How to complete this task
Please report how many lines in the records below contain the word "ring", giving only that number.

****

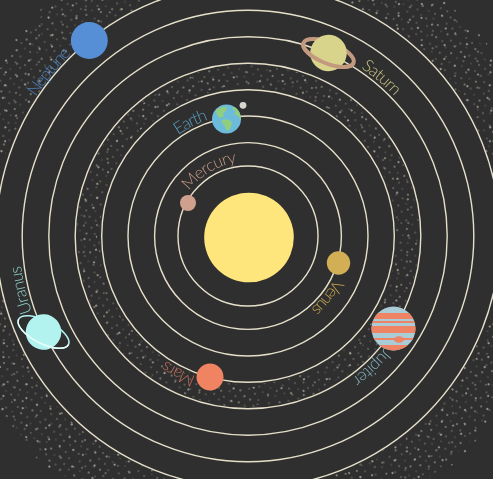
<!DOCTYPE html>
<html lang="en">
<head>
<meta charset="utf-8">
<title>Solar system</title>
<style>
:root{
  --space:#2f2f2f; --orbit:#e6e0ca; --dust:#8d8b83; --dust-bright:#aaa79c;
  --sun:#ffe67c; --mercury:#cfa08d; --venus:#d2ae55; --earth:#6dbbda; --land:#8fce7e;
  --moon:#d9d6d0; --mars:#f08361; --jupiter:#a9ccd6; --band:#ee8464;
  --saturn:#d9d48b; --saturn-ring:#c39a80; --uranus:#b2f3f0; --neptune:#568fd6;
}
html,body{margin:0;height:100%;overflow:hidden;background:var(--space)}
svg{display:block}
.orbits circle{fill:none;stroke:var(--orbit);stroke-width:1.4}
.belts circle{fill:none}
.dust{fill:var(--dust)}
.dust-bright{fill:var(--dust-bright)}
.labels{font:300 17px Lato,"Open Sans",sans-serif}
</style>
</head>
<body>
<svg width="493" height="479" viewBox="0 0 493 479" role="img" aria-label="Diagram of the solar system">
  <defs>
    <pattern id="dust-fine" width="41" height="37" patternUnits="userSpaceOnUse" patternTransform="rotate(17)">
      <g class="dust">
        <circle cx="3" cy="4" r=".8"/><circle cx="10" cy="2" r=".6"/><circle cx="16" cy="7" r=".9"/><circle cx="24" cy="3" r=".7"/>
        <circle cx="31" cy="6" r=".8"/><circle cx="38" cy="2" r=".6"/><circle cx="6" cy="11" r=".7"/><circle cx="13" cy="14" r=".8"/>
        <circle cx="21" cy="12" r=".6"/><circle cx="28" cy="13" r=".9"/><circle cx="36" cy="11" r=".7"/><circle cx="2" cy="18" r=".8"/>
        <circle cx="9" cy="20" r=".6"/><circle cx="18" cy="19" r=".9"/><circle cx="25" cy="21" r=".7"/><circle cx="33" cy="18" r=".8"/>
        <circle cx="39" cy="22" r=".7"/><circle cx="5" cy="26" r=".9"/><circle cx="14" cy="27" r=".7"/><circle cx="21" cy="28" r=".8"/>
        <circle cx="30" cy="26" r=".6"/><circle cx="37" cy="30" r=".9"/><circle cx="3" cy="33" r=".6"/><circle cx="10" cy="34" r=".8"/>
        <circle cx="18" cy="34" r=".6"/><circle cx="26" cy="33" r=".8"/><circle cx="33" cy="35" r=".7"/>
      </g>
    </pattern>
    <pattern id="dust-coarse" width="53" height="47" patternUnits="userSpaceOnUse" patternTransform="rotate(-29)">
      <g class="dust-bright">
        <circle cx="5" cy="6" r="1"/><circle cx="17" cy="3" r=".8"/><circle cx="29" cy="9" r="1.1"/><circle cx="43" cy="5" r=".8"/>
        <circle cx="11" cy="15" r=".9"/><circle cx="23" cy="19" r="1"/><circle cx="37" cy="17" r=".8"/><circle cx="49" cy="20" r="1.1"/>
        <circle cx="4" cy="26" r=".8"/><circle cx="16" cy="30" r="1.1"/><circle cx="31" cy="28" r=".9"/><circle cx="42" cy="32" r="1"/>
        <circle cx="8" cy="40" r="1"/><circle cx="22" cy="42" r=".8"/><circle cx="34" cy="39" r="1.1"/><circle cx="48" cy="43" r=".9"/>
      </g>
    </pattern>
    <path id="path-mercury" d="M189 191A74 74 0 0 1 322 236"/>
    <path id="path-venus" d="M334 279A96 96 0 0 1 248 332"/>
    <path id="path-earth" d="M178 135A123 123 0 0 1 248 113"/>
    <path id="path-mars" d="M196 376A149 149 0 0 1 99 236"/>
    <path id="path-jupiter" d="M385 347A176 176 0 0 1 248 412"/>
    <path id="path-saturn" d="M361 68A203 203 0 0 1 451 236"/>
    <path id="path-uranus" d="M32 312A229 229 0 0 1 248 7"/>
    <path id="path-neptune" d="M36 97A255 255 0 0 1 248 -19"/>
    <clipPath id="earth-disc"><circle cx="226.5" cy="119" r="14.5"/></clipPath>
    <clipPath id="jupiter-disc"><circle cx="393.5" cy="328.5" r="22"/></clipPath>
  </defs>

  <rect width="493" height="479" fill="var(--space)"/>

  <g class="belts">
    <circle cx="248" cy="236" r="160" stroke="url(#dust-fine)" stroke-width="23"/>
    <circle cx="248" cy="236" r="160" stroke="url(#dust-coarse)" stroke-width="18"/>
    <circle cx="248" cy="236" r="279" stroke="url(#dust-fine)" stroke-width="46"/>
    <circle cx="248" cy="236" r="280" stroke="url(#dust-coarse)" stroke-width="54"/>
  </g>

  <g class="orbits">
    <circle cx="248" cy="236" r="70"/>
    <circle cx="248" cy="236" r="93.4"/>
    <circle cx="248" cy="236" r="120"/>
    <circle cx="248" cy="236" r="146.3"/>
    <circle cx="248" cy="236" r="172.8"/>
    <circle cx="248" cy="236" r="199.2"/>
    <circle cx="248" cy="236" r="225.8"/>
    <circle cx="248" cy="236" r="252"/>
  </g>

  <circle id="sun" cx="249" cy="237.5" r="44.8" fill="var(--sun)"/>
  <circle id="mercury" cx="188" cy="203" r="8" fill="var(--mercury)"/>
  <circle id="venus" cx="338.5" cy="263" r="11.7" fill="var(--venus)"/>

  <g id="earth">
    <circle cx="226.5" cy="119" r="14.5" fill="var(--earth)"/>
    <g clip-path="url(#earth-disc)" fill="var(--land)">
      <path d="M216 110Q221 106 227 107L226 111L223 113L224 116L220 118Q216 115 216 110Z"/>
      <path d="M222 120Q228 118 232 122Q232 127 228 131Q225 130 225 126Q221 123 222 120Z"/>
      <path d="M232 109L236 111L234 114L238 116L241 120V110L235 106Z"/>
    </g>
    <circle id="moon" cx="243" cy="105.3" r="3.4" fill="var(--moon)"/>
  </g>

  <circle id="mars" cx="210" cy="377" r="13.5" fill="var(--mars)"/>

  <g id="jupiter" clip-path="url(#jupiter-disc)">
    <rect x="371" y="306" width="45" height="45" fill="var(--jupiter)"/>
    <g fill="var(--band)">
      <rect x="371" y="313" width="45" height="6"/>
      <rect x="371" y="321" width="45" height="2"/>
      <rect x="371" y="326" width="45" height="7"/>
      <rect x="371" y="338" width="45" height="2"/>
      <ellipse cx="399" cy="339.5" rx="5" ry="3.2"/>
      <rect x="371" y="345" width="45" height="6"/>
    </g>
  </g>

  <g id="saturn">
    <g transform="rotate(22 328.500 53)" fill="none" stroke="var(--saturn-ring)" stroke-width="4">
      <ellipse cx="328.5" cy="53" rx="27" ry="10.5"/>
      <circle cx="328.5" cy="53" r="18.3" fill="var(--saturn)" stroke="none"/>
      <path d="M301.500 53A27 10.500 0 0 0 355.500 53"/>
    </g>
  </g>

  <g id="uranus">
    <g transform="rotate(27 43.500 332)" fill="none" stroke="var(--uranus)" stroke-width="1.5">
      <ellipse cx="43.5" cy="332" rx="28" ry="11.5"/>
      <circle cx="43.5" cy="332" r="17.8" fill="var(--uranus)" stroke="none"/>
      <path d="M15.500 332A28 11.500 0 0 0 71.500 332" stroke="#e6fffc"/>
    </g>
  </g>

  <circle id="neptune" cx="89.300" cy="40.500" r="18.500" fill="var(--neptune)"/>

  <g class="labels">
    <text fill="#c69885" textLength="57"><textPath href="#path-mercury">Mercury</textPath></text>
    <text fill="#cba954" textLength="38"><textPath href="#path-venus">Venus</textPath></text>
    <text fill="#5a9fbf" textLength="34"><textPath href="#path-earth">Earth</textPath></text>
    <text fill="#c7705a" textLength="34"><textPath href="#path-mars">Mars</textPath></text>
    <text fill="#86b4c2" textLength="46"><textPath href="#path-jupiter">Jupiter</textPath></text>
    <text fill="#cbc685" textLength="44"><textPath href="#path-saturn">Saturn</textPath></text>
    <text fill="#93d3d0" textLength="48"><textPath href="#path-uranus">Uranus</textPath></text>
    <text fill="#4f84c4" textLength="56"><textPath href="#path-neptune">Neptune</textPath></text>
  </g>
</svg>
</body>
</html>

****

Result below
2